__Directions for this task__
When a line contains the string "polyline", it counts once; give the total of such lines in the entries below and nothing else.

__Pictures paired with source code__
———

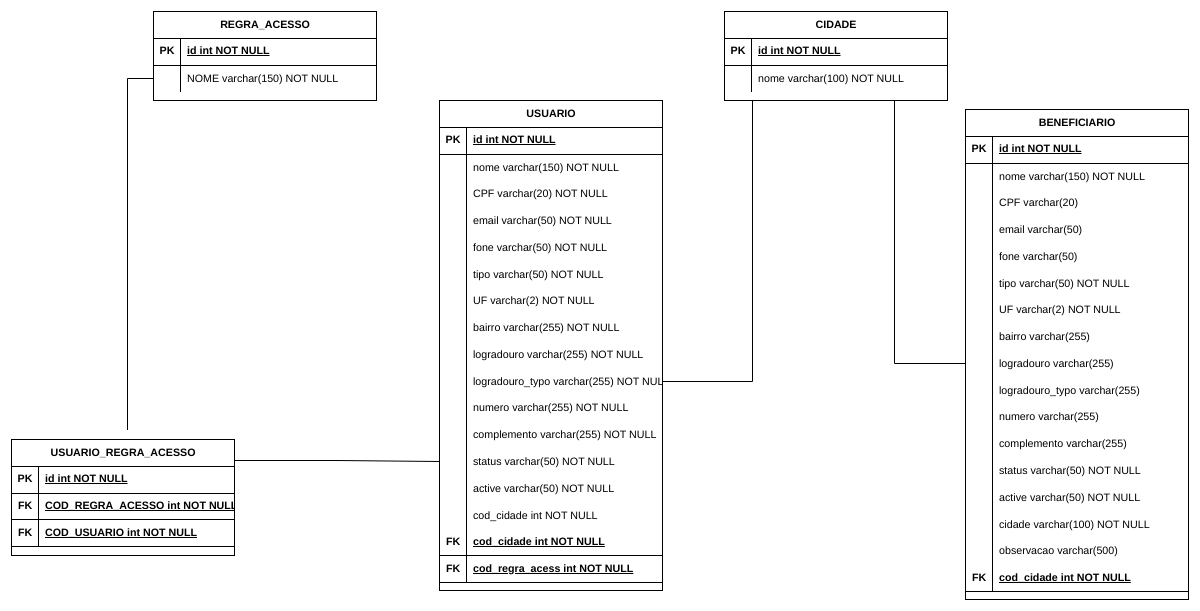
<!DOCTYPE html>
<html lang="pt-BR">
<head>
<meta charset="utf-8">
<title>Diagrama entidade-relacionamento</title>
<style>
:root { --ink: #000; --paper: #fff; --row: 26.77px; }
* { box-sizing: border-box; }
html, body { margin: 0; background: var(--paper); overflow: hidden; }
.diagram {
  position: relative; width: 1200px; height: 611px; overflow: hidden;
  background: var(--paper); color: var(--ink);
  font: 10.7px/1 "Liberation Sans", Arial, sans-serif;
  text-rendering: geometricPrecision;
}
.relations { position: absolute; inset: 0; fill: none; stroke: var(--ink); stroke-width: 1; }
.entity {
  position: absolute; width: 224px; overflow: hidden;
  border: 1px solid var(--ink); background: var(--paper);
  display: flex; flex-direction: column;
}
.regra-acesso { left: 153px; top: 11px; height: 90px; }
.cidade { left: 724px; top: 11px; height: 90px; }
.usuario { left: 439px; top: 100px; height: 491px; }
.beneficiario { left: 965px; top: 109px; height: 491px; }
.usuario-regra { left: 11px; top: 439px; height: 117px; }
h2 {
  margin: 0; flex: 0 0 var(--row); font-size: inherit; font-weight: 700;
  display: flex; align-items: center; justify-content: center;
  border-bottom: 1px solid var(--ink);
}
.column { flex: 0 0 var(--row); display: flex; white-space: nowrap; }
.column > * { display: flex; align-items: center; }
.column b { flex: 0 0 27px; justify-content: center; border-right: 1px solid var(--ink); }
.column span { padding-left: 6px; }
.key { border-bottom: 1px solid var(--ink); font-weight: 700; }
.key span { text-decoration: underline; }
</style>
</head>
<body>
<main class="diagram">
  <svg class="relations" width="1200" height="611" viewBox="0 0 1200 611" aria-hidden="true">
    <polyline points="154,78.5 127.5,78.5 127.5,430"/>
    <polyline points="662,381.5 752.5,381.5 752.5,100"/>
    <polyline points="894.5,100 894.5,363.5 966,363.5"/>
    <polyline points="234,460.5 337,460.5 440,461.5"/>
  </svg>

  <section class="entity regra-acesso">
    <h2>REGRA_ACESSO</h2>
    <div class="column key"><b>PK</b><span>id int NOT NULL</span></div>
    <div class="column"><b></b><span>NOME varchar(150) NOT NULL</span></div>
  </section>

  <section class="entity cidade">
    <h2>CIDADE</h2>
    <div class="column key"><b>PK</b><span>id int NOT NULL</span></div>
    <div class="column"><b></b><span>nome varchar(100) NOT NULL</span></div>
  </section>

  <section class="entity usuario">
    <h2>USUARIO</h2>
    <div class="column key"><b>PK</b><span>id int NOT NULL</span></div>
    <div class="column"><b></b><span>nome varchar(150) NOT NULL</span></div>
    <div class="column"><b></b><span>CPF varchar(20) NOT NULL</span></div>
    <div class="column"><b></b><span>email varchar(50) NOT NULL</span></div>
    <div class="column"><b></b><span>fone varchar(50) NOT NULL</span></div>
    <div class="column"><b></b><span>tipo varchar(50) NOT NULL</span></div>
    <div class="column"><b></b><span>UF varchar(2) NOT NULL</span></div>
    <div class="column"><b></b><span>bairro varchar(255) NOT NULL</span></div>
    <div class="column"><b></b><span>logradouro varchar(255) NOT NULL</span></div>
    <div class="column"><b></b><span>logradouro_typo varchar(255) NOT NULL</span></div>
    <div class="column"><b></b><span>numero varchar(255) NOT NULL</span></div>
    <div class="column"><b></b><span>complemento varchar(255) NOT NULL</span></div>
    <div class="column"><b></b><span>status varchar(50) NOT NULL</span></div>
    <div class="column"><b></b><span>active varchar(50) NOT NULL</span></div>
    <div class="column"><b></b><span>cod_cidade int NOT NULL</span></div>
    <div class="column key"><b>FK</b><span>cod_cidade int NOT NULL</span></div>
    <div class="column key"><b>FK</b><span>cod_regra_acess int NOT NULL</span></div>
  </section>

  <section class="entity beneficiario">
    <h2>BENEFICIARIO</h2>
    <div class="column key"><b>PK</b><span>id int NOT NULL</span></div>
    <div class="column"><b></b><span>nome varchar(150) NOT NULL</span></div>
    <div class="column"><b></b><span>CPF varchar(20)</span></div>
    <div class="column"><b></b><span>email varchar(50)</span></div>
    <div class="column"><b></b><span>fone varchar(50)</span></div>
    <div class="column"><b></b><span>tipo varchar(50) NOT NULL</span></div>
    <div class="column"><b></b><span>UF varchar(2) NOT NULL</span></div>
    <div class="column"><b></b><span>bairro varchar(255)</span></div>
    <div class="column"><b></b><span>logradouro varchar(255)</span></div>
    <div class="column"><b></b><span>logradouro_typo varchar(255)</span></div>
    <div class="column"><b></b><span>numero varchar(255)</span></div>
    <div class="column"><b></b><span>complemento varchar(255)</span></div>
    <div class="column"><b></b><span>status varchar(50) NOT NULL</span></div>
    <div class="column"><b></b><span>active varchar(50) NOT NULL</span></div>
    <div class="column"><b></b><span>cidade varchar(100) NOT NULL</span></div>
    <div class="column"><b></b><span>observacao varchar(500)</span></div>
    <div class="column key"><b>FK</b><span>cod_cidade int NOT NULL</span></div>
  </section>

  <section class="entity usuario-regra">
    <h2>USUARIO_REGRA_ACESSO</h2>
    <div class="column key"><b>PK</b><span>id int NOT NULL</span></div>
    <div class="column key"><b>FK</b><span>COD_REGRA_ACESSO int NOT NULL</span></div>
    <div class="column key"><b>FK</b><span>COD_USUARIO int NOT NULL</span></div>
  </section>
</main>
</body>
</html>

———

__Finished exercise__
4